Standard and Poor's cut Spain's credit rating Friday, sending the euro lower and underlining the challenges facing Europe's big powers as they prepare to meet G20 counterparts over the euro-zone debt crisis.
S&P, whose move mirrored that by fellow ratings agency Fitch last week, cited high unemployment, tightening credit and high private-sector debt among reasons for cutting the nation's long-term rating to AA- from AA.
At above 21 percent, Spanish unemployment is the highest in the European Union, reflecting a stagnant economy, the collapse of a decade-long housing boom and cuts aimed at reeling in a public sector deficit which reached 11.1 percent of GDP in 2009.
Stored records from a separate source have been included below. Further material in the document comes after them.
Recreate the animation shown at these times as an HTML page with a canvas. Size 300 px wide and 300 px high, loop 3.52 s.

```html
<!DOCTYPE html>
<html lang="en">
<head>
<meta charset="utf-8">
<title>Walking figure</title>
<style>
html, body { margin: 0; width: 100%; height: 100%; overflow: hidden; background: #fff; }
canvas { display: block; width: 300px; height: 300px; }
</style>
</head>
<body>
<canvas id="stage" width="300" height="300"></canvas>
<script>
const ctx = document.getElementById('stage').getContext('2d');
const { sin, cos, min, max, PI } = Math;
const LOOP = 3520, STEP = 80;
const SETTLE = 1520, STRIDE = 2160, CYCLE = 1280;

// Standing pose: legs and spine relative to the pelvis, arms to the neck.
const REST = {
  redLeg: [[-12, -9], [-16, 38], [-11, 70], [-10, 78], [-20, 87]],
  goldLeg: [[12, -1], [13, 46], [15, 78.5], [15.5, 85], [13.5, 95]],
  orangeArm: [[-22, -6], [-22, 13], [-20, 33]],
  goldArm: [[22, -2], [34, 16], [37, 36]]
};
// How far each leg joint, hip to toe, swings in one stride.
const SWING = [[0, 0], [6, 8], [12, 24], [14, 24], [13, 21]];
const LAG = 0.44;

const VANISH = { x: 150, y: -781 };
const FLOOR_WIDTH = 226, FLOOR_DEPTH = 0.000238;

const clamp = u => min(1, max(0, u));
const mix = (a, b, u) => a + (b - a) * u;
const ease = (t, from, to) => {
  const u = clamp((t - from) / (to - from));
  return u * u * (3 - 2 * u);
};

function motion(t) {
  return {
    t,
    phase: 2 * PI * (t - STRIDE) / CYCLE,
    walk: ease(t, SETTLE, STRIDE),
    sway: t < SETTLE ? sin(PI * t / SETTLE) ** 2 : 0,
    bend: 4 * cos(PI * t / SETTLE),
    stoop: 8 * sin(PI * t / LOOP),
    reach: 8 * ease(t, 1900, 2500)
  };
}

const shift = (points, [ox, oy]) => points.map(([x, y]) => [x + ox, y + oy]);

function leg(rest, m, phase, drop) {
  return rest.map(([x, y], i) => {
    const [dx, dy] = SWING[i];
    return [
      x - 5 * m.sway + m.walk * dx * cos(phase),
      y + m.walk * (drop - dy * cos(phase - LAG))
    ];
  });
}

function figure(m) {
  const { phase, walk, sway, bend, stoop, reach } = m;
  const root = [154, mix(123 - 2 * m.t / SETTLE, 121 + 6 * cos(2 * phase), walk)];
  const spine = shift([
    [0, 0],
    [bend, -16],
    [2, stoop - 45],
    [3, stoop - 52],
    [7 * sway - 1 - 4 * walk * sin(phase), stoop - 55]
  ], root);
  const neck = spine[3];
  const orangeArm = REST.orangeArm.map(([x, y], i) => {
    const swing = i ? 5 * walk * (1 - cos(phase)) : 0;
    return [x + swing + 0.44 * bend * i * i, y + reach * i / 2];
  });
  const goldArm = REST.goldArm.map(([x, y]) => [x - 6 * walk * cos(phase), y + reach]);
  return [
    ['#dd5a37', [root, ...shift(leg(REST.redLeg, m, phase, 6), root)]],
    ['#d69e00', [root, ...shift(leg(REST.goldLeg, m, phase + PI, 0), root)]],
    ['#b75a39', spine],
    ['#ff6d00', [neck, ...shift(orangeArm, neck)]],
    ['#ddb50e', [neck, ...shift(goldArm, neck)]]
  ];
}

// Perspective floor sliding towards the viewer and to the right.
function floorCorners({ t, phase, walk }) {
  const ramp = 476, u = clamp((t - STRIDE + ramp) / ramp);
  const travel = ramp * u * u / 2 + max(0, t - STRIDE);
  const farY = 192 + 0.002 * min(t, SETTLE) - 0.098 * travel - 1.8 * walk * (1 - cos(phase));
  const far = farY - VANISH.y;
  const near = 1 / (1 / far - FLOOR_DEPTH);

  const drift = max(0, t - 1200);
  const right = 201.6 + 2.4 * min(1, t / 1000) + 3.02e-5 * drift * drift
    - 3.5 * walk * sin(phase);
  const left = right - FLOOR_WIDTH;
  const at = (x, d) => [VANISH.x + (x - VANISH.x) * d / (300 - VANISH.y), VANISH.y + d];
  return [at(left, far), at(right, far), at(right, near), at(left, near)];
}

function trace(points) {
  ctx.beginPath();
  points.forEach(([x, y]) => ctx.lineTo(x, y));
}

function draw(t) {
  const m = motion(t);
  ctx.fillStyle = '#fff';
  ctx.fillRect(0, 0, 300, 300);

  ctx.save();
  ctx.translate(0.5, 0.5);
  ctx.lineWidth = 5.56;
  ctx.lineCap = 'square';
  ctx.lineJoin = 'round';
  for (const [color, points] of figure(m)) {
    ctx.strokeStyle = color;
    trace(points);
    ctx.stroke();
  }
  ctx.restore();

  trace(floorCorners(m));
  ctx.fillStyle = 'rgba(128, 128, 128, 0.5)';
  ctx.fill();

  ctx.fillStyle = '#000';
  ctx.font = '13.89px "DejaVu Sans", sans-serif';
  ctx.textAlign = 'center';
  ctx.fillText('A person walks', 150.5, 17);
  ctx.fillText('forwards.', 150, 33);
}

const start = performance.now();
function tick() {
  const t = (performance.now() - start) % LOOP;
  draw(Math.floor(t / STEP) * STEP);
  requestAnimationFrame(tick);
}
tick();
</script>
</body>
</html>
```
High yields on Spanish government bonds point to concerns that it could be the next euro zone economy to need bailing out after Greece, Ireland and Portugal, although an unpopular austerity program has gone some way to convincing investors that its deficit will fall to 6 percent of GDP this year as promised.
S&P announced the downgrade as finance ministers and central bank chiefs from the world's 20 biggest economies were due to meet later on Friday in Paris amid pressure to find an urgent and convincing solution to the deepening debt crisis.
Despite signs of resilience in economic performance during 2011, we see heightened risks to Spain's growth prospects due to high unemployment, tighter financial conditions, the still high level of private sector debt, and the likely economic slowdown in Spain's main trading partners, S&P said.
It also noted the incomplete state of labor market reform and the likelihood of further asset deterioration for Spain's banks, and downgraded its forecast for Spanish economic growth in 2012 to about 1 percent.
In February, S&P had forecast 1.5 percent growth for 2012.
Juergen Michels, economist at Citi in London, said the market was still wary of developments in Spain's regional public finances, and was aware that fiscal problems would not disappear any time soon.
The central government has made some progress but we are still to see any improvement in regional finances ... (and) the adjustment in the housing market is not finished by any means.
The spread on Spanish 10-year government bond yields versus their German counterpart were little changed in early trade in Europe compared to Thursday.
A botched labor market reform in 2010 did little to alleviate joblessness that is concentrated mainly amongst younger Spaniards, and a new government after Nov. 20 general elections will be under pressure to tackle the issue.
The conservative People's Party is expected to win the election easily and deepen austerity measures but they have shied away from presenting specific policy measures for fear of eroding public support.
Like Fitch, which also now rates Spain at AA-, S&P signaled further possible downgrades for Spain, saying there was still a risk the euro zone's fourth-largest economy could slip into recession next year, with a 0.5 percent contraction.
We could lower the ratings again if, consistent with our downside scenario, the economy contracts in 2012, Spain's fiscal position significantly deviates from the government's budgetary targets, or additional labor market and other growth-enhancing reforms are delayed, S&P said.
The euro dipped in Asian trade after the downgrade, though it still remained on track for its biggest weekly rally since January. It last traded at $1.3753, having shed around a third of cent.
Finance chiefs from outside the euro zone are expected to speak frankly when they meet their European counterparts at Friday's G20 meeting, given impatience growing over the crisis and its implications for the rest of the world.
Canadian Finance Minister Jim Flaherty set the tone late on Thursday, telling reporters before leaving Ottawa that euro zone actions were short of what was needed.
On Thursday, Fitch cut credit ratings or signaled possible downgrades for several major European banks. It downgraded UBS and Royal Bank of Scotland . It also placed Barclays Bank , BNP Paribas, Credit Suisse, Deutsche Bank and Societe Generale on watch negative.
(Reporting by Balazs Koranyi, Mark Bendeich and Elisabeth O'Leary)